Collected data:
··········
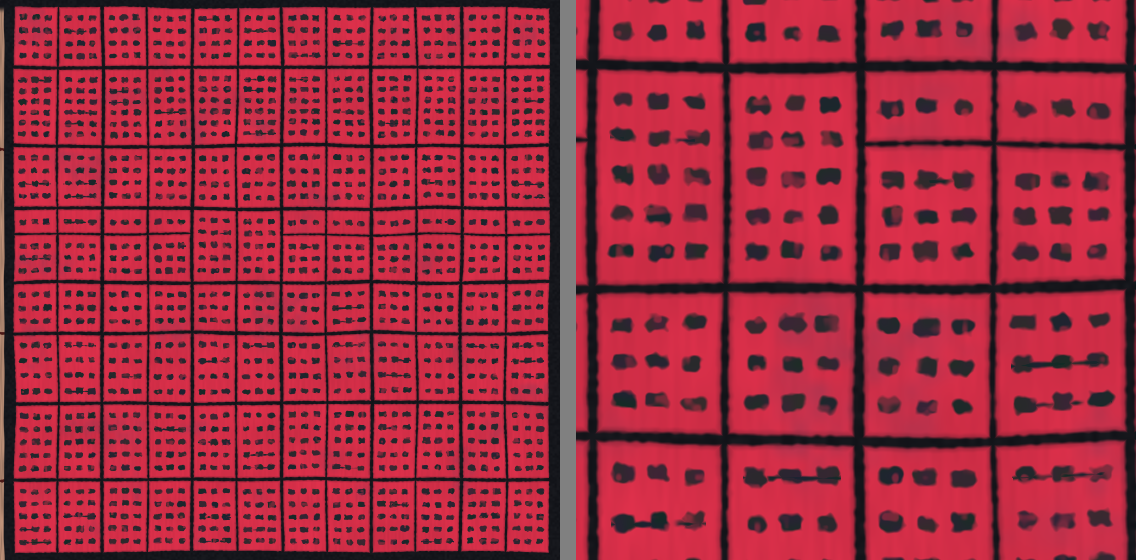
Left, the full canvas; right, a detail of the centre.
Write a three.js fragment shader that draws this pattern.

```glsl
// Red panels in a black lattice, 12 across and 9 uneven bands down, each punched with
// three columns of dark, hand-cut marks. Distance functions draw the lattice and marks;
// value noise bends the lines, roughens the edges and stains the red.
varying vec2 vUv;

float hash(vec2 p) {
  vec3 h = fract(vec3(p.xyx) * 0.1031);
  h += dot(h, h.yzx + 33.33);
  return fract((h.x + h.y) * h.z);
}

float noise(vec2 p) {
  vec2 i = floor(p), f = fract(p);
  f = f * f * (3.0 - 2.0 * f);
  return mix(mix(hash(i), hash(i + vec2(1, 0)), f.x),
             mix(hash(i + vec2(0, 1)), hash(i + vec2(1, 1)), f.x), f.y);
}

float cover(float d) {
  return 1.0 - smoothstep(-0.0013, 0.0013, d);
}

float roundBox(vec2 p, vec2 halfSize, float radius) {
  vec2 d = abs(p) - halfSize + radius;
  return length(max(d, 0.0)) + min(max(d.x, d.y), 0.0) - radius;
}

// Keeps bottom, top and mark rows of the band that holds y
void band(float y, float bottom, float top, float markRows, inout vec3 found) {
  if (y >= bottom && y < top) found = vec3(bottom, top, markRows);
}

vec3 findBand(float y, float column) {
  vec3 b = vec3(0.0, 0.0117, 1.0);
  band(y, 0.0117, 0.1445, 5.0, b);
  band(y, 0.1445, 0.2800, 5.0, b);
  band(y, 0.2800, 0.4050, 4.0, b);
  band(y, 0.4050, 0.4960, 3.0, b);
  band(y, 0.4960, 0.5810, 3.0, b);
  band(y, 0.5810, 0.6276, 1.0, b);
  // Two columns run through the thin divider
  if (column == 4.0 || column == 5.0) band(y, 0.4960, 0.6276, 5.0, b);
  band(y, 0.6276, 0.7396, 4.0, b);
  band(y, 0.7396, 0.8800, 6.0, b);
  band(y, 0.8800, 0.9896, 4.0, b);
  return b;
}

void main() {
  vec2 p = vUv;
  float grain = noise(p * 260.0);
  float rough = (grain - 0.5) * 0.0022;

  // Hand-drawn bend of the whole grid
  vec2 q = p + 0.005 * (vec2(noise(p * vec2(12, 7) + 3.0), noise(p * vec2(9, 12) + 40.0)) - 0.5);
  float across = (q.x - 0.0234) / 0.08;
  float column = floor(across);
  vec3 b = findBand(q.y, column);

  // Red cloth with soft mottling, fine upright streaks and dull stains
  vec3 color = vec3(0.83, 0.18, 0.28);
  color *= 0.94 + 0.07 * noise(p * 22.0) + 0.05 * noise(p * vec2(300, 45));
  float stain = smoothstep(0.62, 0.95, noise(p * 17.0 + 8.0)) * noise(p * 90.0);
  color = mix(color, vec3(0.60, 0.22, 0.33), 0.5 * stain);

  // Marks: nearest one in the panel, jittered in place and size
  float pitch = (b.y - b.x - 0.043) / max(b.z - 1.0, 1.0);
  float up = q.y - b.x - 0.0215;
  float row = clamp(floor(up / pitch + 0.5), 0.0, b.z - 1.0);
  float side = (fract(across) - 0.5) * 0.08;
  float slot = clamp(floor(side / 0.0215 + 0.5), -1.0, 1.0);
  vec2 id = vec2(column * 3.0 + slot + 1.0, row + floor(b.x * 1000.0));
  vec2 at = vec2(side - slot * 0.0215, up - row * pitch);
  vec2 jitter = vec2(hash(id + 5.0), hash(id + 71.0)) - 0.5;
  vec2 size = vec2(0.0064, 0.0047) + vec2(0.0022, 0.0016) * (vec2(hash(id + 19.0), hash(id + 33.0)) - 0.5);
  float mark = roundBox(at - 0.002 * jitter, size, 0.0022 + 0.002 * hash(id)) + 1.3 * rough;
  float ink = cover(mark) * mix(0.8, 1.0, hash(id + 52.0));
  ink *= 1.0 - 0.45 * smoothstep(0.6, 0.9, noise(p * 170.0 + 15.0));

  // Broken threads of ink joining some rows of marks
  float joined = step(hash(vec2(column + 90.0, id.y)), 0.16) * step(abs(side), 0.029);
  float thread = cover(abs(at.y + 0.001) - 0.0012 + rough);
  ink = max(ink, joined * thread * smoothstep(0.3, 0.55, noise(p * vec2(95, 40))));
  vec3 inkColor = mix(vec3(0.07, 0.17, 0.14), vec3(0.12, 0.13, 0.20), noise(p * 120.0 + 60.0));
  color = mix(color, inkColor, ink);

  // Lattice: every second upright is heavier, one cross line is thin
  float heavy = 1.0 - mod(floor(across + 0.5), 2.0);
  float swell = 0.0008 * (noise(p * 30.0 + 25.0) - 0.5);
  float upright = abs(fract(across + 0.5) - 0.5) * 0.08 - mix(0.0018, 0.0029, heavy);
  float level = min(q.y - b.x, b.y - q.y) - (abs(q.y - 0.581) < 0.01 ? 0.0017 : 0.0029);
  float lattice = min(upright, level) + swell + 0.5 * rough;

  // Outer frame
  vec2 edge = max(vec2(0.0234, 0.0117) - q, q - vec2(0.983, 0.9896));
  lattice = min(lattice, -max(edge.x, edge.y));
  color = mix(color, vec3(0.15, 0.08, 0.12), 0.25 * (1.0 - smoothstep(0.0, 0.004, lattice)));
  color = mix(color, vec3(0.065, 0.07, 0.09) + 0.03 * grain, cover(lattice));

  // Bare wood strip on the left, with dark reddish notches
  float wood = cover(p.x - 0.0075 + 0.002 * (noise(p * vec2(1, 24)) - 0.5));
  wood *= 1.0 - smoothstep(0.975, 0.99, p.y);
  vec3 woodColor = vec3(0.69, 0.53, 0.44) * (0.85 + 0.25 * noise(p * vec2(400, 30)));
  float notch = min(min(abs(p.y - 0.733), abs(p.y - 0.405)), abs(p.y - 0.141));
  woodColor = mix(woodColor, vec3(0.30, 0.10, 0.09), cover(notch - 0.0025 + rough));
  color = mix(color, woodColor, wood);

  gl_FragColor = vec4(color, 1.0);
}
```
··········
WHAT IS BEING ASKED:
Above are the entries; copy out every line among them that contains the word "three".

WRITTEN SOLUTION:
Write a three.js fragment shader that draws this pattern.
// three columns of dark, hand-cut marks. Distance functions draw the lattice and marks;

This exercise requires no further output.